■ WORK REQUEST: Look for the string "title" in the listing. Copy each line that has it.

+++ SOURCE RECORDS

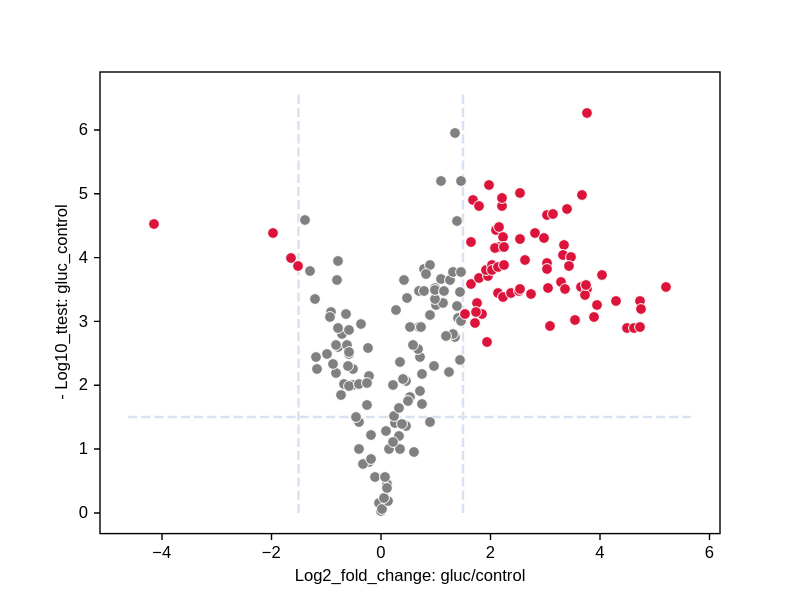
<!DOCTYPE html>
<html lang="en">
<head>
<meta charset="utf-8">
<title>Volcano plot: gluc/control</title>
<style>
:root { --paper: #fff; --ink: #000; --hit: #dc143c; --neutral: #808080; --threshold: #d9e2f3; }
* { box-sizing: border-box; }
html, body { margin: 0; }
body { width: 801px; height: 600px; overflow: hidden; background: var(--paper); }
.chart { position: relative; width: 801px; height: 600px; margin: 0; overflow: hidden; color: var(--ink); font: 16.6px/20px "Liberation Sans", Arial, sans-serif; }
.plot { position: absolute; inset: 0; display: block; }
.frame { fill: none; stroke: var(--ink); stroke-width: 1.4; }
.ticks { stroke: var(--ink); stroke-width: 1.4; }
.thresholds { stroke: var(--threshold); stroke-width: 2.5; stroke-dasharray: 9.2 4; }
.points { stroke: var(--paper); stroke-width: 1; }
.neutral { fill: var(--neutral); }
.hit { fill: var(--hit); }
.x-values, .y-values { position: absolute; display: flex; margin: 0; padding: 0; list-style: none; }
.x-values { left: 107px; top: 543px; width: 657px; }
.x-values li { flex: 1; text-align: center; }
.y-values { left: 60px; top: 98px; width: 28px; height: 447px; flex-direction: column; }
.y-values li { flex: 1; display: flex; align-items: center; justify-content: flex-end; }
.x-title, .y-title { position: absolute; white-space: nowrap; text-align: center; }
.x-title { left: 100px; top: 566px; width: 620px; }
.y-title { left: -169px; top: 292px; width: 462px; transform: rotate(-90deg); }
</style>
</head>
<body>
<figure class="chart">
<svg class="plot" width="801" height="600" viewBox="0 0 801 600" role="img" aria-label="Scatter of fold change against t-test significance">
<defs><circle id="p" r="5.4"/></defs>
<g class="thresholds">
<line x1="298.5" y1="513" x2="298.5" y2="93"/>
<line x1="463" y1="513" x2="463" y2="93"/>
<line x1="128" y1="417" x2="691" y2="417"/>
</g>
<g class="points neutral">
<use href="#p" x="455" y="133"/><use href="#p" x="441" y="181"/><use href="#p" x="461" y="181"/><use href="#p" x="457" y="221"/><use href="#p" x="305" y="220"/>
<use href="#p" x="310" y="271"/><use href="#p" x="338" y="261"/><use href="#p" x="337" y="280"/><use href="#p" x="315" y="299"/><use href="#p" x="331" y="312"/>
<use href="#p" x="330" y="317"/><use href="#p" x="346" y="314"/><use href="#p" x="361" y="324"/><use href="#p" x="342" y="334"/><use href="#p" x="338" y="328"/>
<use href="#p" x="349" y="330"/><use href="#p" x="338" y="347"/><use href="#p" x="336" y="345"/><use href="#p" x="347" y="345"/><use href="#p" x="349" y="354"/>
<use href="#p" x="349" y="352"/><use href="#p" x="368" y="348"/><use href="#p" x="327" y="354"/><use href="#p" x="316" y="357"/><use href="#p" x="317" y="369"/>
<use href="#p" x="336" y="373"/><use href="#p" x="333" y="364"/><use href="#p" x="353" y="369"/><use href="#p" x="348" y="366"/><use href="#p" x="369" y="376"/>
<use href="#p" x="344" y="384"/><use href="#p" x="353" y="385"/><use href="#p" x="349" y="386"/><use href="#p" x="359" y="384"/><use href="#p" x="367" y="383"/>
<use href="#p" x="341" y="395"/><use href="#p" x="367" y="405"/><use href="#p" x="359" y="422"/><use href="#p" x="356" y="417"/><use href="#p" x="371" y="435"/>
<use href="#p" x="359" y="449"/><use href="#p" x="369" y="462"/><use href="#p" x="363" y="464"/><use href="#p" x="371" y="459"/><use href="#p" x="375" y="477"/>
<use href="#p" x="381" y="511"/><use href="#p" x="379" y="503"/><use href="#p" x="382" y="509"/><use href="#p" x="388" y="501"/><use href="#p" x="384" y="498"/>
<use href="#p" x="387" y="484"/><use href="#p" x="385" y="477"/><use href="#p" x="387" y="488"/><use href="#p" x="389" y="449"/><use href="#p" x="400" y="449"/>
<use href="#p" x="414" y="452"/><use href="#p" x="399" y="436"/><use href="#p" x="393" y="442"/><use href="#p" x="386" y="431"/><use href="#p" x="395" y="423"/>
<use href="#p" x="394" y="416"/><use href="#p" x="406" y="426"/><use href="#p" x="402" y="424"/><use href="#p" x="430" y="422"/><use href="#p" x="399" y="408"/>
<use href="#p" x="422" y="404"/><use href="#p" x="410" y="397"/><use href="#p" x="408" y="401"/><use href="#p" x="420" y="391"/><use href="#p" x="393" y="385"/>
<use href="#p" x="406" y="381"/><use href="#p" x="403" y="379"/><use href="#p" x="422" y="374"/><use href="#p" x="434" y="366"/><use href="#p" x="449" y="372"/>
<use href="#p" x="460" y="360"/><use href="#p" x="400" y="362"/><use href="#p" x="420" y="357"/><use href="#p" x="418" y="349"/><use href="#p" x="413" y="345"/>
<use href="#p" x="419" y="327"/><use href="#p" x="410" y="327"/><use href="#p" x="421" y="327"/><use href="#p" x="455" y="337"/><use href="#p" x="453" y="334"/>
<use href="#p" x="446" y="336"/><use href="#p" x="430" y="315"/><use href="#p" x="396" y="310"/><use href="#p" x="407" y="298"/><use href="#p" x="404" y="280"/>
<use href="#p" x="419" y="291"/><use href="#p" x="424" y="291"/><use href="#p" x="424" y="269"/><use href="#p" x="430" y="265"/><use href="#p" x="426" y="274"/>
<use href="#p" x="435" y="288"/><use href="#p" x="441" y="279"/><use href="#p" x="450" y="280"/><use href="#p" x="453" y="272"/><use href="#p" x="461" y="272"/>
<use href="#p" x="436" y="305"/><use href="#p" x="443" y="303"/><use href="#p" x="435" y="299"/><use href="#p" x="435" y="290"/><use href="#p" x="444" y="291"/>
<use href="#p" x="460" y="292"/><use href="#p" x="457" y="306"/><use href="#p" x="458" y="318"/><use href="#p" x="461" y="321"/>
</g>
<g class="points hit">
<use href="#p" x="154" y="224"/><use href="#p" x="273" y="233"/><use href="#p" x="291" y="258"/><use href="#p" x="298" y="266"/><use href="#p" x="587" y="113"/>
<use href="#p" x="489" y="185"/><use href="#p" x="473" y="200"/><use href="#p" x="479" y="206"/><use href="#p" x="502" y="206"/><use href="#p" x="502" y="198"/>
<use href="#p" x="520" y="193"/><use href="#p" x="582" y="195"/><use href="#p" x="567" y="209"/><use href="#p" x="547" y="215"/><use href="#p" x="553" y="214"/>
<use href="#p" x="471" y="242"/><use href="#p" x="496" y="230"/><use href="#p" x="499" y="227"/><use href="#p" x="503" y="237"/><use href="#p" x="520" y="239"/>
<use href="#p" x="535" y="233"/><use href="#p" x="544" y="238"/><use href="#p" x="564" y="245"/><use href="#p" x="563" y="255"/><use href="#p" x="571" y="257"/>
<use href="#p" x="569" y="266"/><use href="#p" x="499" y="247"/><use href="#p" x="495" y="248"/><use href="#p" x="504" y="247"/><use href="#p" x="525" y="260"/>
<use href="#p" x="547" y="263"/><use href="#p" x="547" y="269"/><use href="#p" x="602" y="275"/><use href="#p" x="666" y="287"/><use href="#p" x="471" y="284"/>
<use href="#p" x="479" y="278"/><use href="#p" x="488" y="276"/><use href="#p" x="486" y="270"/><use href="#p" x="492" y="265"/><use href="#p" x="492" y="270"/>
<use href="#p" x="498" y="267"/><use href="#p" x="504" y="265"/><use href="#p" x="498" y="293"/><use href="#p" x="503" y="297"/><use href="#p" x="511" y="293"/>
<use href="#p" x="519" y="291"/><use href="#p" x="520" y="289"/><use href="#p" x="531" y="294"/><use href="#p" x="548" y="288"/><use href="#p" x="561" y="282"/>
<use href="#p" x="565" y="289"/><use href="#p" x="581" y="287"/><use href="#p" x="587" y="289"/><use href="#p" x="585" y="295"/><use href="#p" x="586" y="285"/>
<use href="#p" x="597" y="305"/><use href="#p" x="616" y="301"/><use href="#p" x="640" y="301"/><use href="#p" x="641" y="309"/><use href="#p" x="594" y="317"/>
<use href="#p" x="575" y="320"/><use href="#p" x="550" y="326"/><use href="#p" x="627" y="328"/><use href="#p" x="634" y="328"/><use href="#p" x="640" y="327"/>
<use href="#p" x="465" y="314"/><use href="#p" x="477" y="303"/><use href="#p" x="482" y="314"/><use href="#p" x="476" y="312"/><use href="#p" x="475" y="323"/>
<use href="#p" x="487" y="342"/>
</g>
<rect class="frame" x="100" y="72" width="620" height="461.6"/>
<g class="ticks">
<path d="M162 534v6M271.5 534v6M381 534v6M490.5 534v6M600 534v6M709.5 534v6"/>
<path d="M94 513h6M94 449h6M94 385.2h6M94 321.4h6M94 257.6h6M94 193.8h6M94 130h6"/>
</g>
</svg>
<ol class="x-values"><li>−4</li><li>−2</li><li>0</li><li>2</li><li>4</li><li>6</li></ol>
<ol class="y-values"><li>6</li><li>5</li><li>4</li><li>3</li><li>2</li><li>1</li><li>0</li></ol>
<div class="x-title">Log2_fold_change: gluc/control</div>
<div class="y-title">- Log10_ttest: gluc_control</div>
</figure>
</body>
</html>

++++++

■ PROBLEM SOLUTION:
<title>Volcano plot: gluc/control</title>
.x-title, .y-title { position: absolute; white-space: nowrap; text-align: center; }
.x-title { left: 100px; top: 566px; width: 620px; }
.y-title { left: -169px; top: 292px; width: 462px; transform: rotate(-90deg); }
<div class="x-title">Log2_fold_change: gluc/control</div>
<div class="y-title">- Log10_ttest: gluc_control</div>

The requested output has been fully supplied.